[Stored data]
· · ·
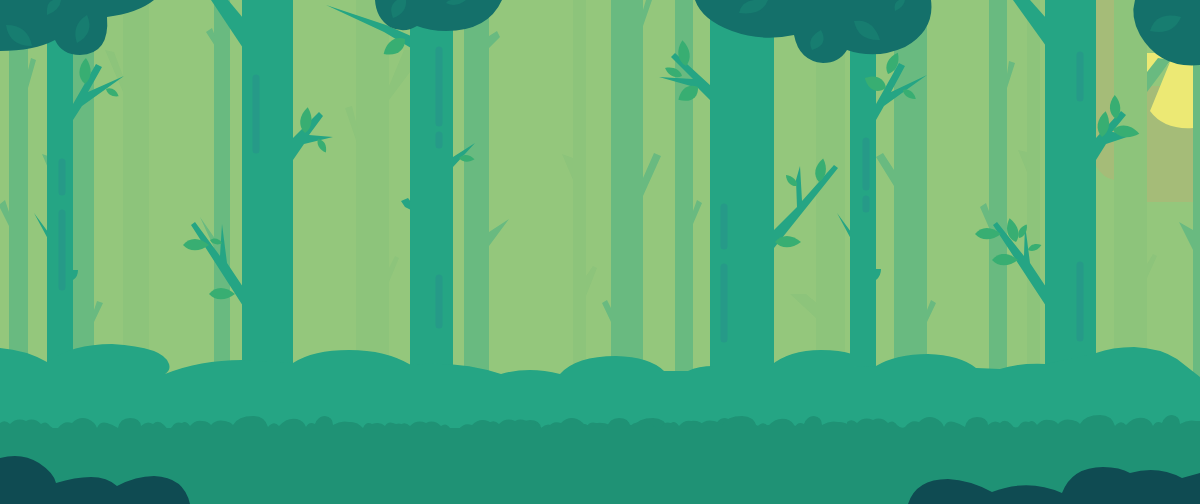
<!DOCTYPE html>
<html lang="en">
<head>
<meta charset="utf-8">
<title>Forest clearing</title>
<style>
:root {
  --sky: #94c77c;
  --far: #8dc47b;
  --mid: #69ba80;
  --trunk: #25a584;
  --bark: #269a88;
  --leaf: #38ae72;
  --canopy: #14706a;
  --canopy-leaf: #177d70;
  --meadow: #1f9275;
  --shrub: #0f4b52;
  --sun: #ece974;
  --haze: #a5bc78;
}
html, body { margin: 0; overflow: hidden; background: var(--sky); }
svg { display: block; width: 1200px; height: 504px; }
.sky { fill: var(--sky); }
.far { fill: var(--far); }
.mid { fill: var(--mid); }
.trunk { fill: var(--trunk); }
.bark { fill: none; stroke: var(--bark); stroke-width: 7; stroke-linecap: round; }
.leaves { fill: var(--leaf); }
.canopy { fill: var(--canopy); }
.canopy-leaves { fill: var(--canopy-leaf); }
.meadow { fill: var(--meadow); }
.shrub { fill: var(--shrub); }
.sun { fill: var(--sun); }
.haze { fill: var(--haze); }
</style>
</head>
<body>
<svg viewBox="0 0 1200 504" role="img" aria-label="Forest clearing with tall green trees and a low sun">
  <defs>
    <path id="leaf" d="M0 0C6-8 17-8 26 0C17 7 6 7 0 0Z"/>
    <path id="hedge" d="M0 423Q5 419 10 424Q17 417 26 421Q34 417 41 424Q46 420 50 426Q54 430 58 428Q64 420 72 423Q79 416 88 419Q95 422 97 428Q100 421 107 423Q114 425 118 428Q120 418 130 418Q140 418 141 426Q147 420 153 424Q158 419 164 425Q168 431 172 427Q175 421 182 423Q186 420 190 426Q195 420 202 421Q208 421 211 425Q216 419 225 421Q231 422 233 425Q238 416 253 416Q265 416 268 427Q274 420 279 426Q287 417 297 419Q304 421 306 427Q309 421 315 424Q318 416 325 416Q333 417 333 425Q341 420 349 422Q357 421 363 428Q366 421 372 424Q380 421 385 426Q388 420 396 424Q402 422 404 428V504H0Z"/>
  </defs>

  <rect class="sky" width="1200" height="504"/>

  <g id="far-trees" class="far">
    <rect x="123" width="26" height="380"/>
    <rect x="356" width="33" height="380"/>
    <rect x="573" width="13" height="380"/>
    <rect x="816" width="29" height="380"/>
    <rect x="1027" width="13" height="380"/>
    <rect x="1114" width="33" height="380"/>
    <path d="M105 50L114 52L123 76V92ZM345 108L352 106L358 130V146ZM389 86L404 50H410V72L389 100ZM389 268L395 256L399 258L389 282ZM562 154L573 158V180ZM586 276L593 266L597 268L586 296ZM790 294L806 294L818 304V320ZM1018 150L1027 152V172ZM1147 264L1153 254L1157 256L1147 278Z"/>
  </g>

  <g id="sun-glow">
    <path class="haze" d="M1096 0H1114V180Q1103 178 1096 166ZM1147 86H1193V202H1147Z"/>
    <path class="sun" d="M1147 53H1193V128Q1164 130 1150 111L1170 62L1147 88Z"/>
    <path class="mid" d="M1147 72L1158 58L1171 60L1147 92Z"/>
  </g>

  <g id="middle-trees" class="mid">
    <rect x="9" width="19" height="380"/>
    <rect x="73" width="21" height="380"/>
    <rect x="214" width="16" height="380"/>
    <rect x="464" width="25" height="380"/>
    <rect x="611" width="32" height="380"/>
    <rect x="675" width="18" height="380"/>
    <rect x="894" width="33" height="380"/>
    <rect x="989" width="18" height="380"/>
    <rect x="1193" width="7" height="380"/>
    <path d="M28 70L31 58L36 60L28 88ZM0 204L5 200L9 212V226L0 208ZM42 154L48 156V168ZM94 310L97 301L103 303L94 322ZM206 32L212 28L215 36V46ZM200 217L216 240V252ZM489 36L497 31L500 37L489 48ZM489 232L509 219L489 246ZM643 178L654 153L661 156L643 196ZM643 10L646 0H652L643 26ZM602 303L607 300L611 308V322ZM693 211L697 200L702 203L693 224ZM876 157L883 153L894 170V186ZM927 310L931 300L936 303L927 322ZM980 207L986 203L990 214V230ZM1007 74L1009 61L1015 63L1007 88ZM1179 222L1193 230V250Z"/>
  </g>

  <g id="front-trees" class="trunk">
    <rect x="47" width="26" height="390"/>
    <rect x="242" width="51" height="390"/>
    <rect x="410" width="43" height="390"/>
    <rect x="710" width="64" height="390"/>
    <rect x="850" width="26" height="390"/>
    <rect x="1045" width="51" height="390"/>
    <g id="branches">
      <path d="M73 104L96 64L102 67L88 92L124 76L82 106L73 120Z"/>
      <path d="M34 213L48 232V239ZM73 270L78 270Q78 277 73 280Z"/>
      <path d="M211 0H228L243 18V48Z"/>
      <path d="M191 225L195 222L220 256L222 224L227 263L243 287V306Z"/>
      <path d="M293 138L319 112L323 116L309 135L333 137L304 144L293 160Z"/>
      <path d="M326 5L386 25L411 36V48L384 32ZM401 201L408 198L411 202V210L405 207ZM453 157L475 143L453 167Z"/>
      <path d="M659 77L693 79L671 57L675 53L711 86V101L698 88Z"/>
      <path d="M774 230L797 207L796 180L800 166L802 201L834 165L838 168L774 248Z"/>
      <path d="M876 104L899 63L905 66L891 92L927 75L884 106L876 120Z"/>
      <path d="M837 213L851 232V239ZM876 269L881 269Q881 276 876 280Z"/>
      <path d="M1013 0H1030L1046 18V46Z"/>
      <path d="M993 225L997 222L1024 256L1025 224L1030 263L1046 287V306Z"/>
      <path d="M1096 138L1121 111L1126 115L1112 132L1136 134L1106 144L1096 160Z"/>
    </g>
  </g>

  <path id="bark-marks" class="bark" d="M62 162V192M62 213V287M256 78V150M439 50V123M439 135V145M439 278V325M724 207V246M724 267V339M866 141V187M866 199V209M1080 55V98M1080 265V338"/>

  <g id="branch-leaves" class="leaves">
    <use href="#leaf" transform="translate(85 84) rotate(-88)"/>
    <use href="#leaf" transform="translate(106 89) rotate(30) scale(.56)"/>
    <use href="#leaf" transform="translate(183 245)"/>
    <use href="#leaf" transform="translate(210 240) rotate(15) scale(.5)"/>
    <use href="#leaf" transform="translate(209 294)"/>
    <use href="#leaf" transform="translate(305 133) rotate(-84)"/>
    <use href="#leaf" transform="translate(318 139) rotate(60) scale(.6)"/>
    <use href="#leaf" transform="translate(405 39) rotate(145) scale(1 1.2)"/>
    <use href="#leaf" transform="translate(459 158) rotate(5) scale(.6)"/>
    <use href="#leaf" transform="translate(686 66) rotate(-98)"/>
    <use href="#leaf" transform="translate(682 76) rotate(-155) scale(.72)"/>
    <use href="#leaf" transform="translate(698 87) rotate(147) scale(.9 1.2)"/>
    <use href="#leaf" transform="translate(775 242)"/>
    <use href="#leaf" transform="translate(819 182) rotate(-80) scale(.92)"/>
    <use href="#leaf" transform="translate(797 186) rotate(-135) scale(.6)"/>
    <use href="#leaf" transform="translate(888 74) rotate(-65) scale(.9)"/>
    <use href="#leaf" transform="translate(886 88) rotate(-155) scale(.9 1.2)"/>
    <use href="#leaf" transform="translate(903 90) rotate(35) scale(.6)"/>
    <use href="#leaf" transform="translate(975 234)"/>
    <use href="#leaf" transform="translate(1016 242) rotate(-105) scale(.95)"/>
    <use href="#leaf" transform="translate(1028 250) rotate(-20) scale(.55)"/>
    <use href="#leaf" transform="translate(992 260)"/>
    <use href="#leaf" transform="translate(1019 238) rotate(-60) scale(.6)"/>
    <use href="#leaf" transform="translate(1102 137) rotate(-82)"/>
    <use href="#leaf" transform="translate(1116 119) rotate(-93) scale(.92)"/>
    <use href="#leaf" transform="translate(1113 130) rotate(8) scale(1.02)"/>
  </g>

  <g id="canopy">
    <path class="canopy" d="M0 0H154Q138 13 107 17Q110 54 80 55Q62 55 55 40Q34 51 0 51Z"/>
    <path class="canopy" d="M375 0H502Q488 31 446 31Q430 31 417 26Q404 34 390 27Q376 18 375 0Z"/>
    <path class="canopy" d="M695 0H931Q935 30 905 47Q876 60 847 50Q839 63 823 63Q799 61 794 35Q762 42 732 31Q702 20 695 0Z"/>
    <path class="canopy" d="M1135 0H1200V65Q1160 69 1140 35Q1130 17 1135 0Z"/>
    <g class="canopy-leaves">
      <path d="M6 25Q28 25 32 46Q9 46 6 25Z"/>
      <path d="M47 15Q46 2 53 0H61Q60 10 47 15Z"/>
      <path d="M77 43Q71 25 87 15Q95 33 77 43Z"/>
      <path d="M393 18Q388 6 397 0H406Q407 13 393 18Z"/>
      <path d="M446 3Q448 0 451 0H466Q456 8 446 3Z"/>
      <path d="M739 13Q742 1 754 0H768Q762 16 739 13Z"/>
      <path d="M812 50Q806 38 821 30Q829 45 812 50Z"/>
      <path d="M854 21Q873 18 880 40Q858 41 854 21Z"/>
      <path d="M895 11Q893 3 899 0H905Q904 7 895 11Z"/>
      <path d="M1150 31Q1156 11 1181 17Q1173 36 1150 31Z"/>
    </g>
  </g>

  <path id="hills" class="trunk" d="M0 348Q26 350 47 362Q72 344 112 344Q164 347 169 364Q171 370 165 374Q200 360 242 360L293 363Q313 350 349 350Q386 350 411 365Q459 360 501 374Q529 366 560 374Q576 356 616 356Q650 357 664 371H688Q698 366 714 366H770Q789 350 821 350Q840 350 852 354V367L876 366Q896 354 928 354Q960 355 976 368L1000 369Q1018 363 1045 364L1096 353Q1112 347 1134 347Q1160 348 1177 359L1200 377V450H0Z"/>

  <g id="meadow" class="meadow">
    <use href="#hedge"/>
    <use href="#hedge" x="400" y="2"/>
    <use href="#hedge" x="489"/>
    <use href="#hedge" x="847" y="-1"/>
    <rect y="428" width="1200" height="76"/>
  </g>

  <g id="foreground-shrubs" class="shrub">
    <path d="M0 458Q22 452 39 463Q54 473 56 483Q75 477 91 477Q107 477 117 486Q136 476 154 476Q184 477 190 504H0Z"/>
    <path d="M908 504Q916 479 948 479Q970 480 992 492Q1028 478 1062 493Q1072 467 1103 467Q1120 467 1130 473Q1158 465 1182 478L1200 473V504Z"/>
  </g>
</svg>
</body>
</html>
· · ·
▶ [TASK REQUIREMENTS]:
Go through the records above, find every line with the word "hedge", and list those lines.

▶ [EXERCISE OUTPUT]:
    <path id="hedge" d="M0 423Q5 419 10 424Q17 417 26 421Q34 417 41 424Q46 420 50 426Q54 430 58 428Q64 420 72 423Q79 416 88 419Q95 422 97 428Q100 421 107 423Q114 425 118 428Q120 418 130 418Q140 418 141 426Q147 420 153 424Q158 419 164 425Q168 431 172 427Q175 421 182 423Q186 420 190 426Q195 420 202 421Q208 421 211 425Q216 419 225 421Q231 422 233 425Q238 416 253 416Q265 416 268 427Q274 420 279 426Q287 417 297 419Q304 421 306 427Q309 421 315 424Q318 416 325 416Q333 417 333 425Q341 420 349 422Q357 421 363 428Q366 421 372 424Q380 421 385 426Q388 420 396 424Q402 422 404 428V504H0Z"/>
    <use href="#hedge"/>
    <use href="#hedge" x="400" y="2"/>
    <use href="#hedge" x="489"/>
    <use href="#hedge" x="847" y="-1"/>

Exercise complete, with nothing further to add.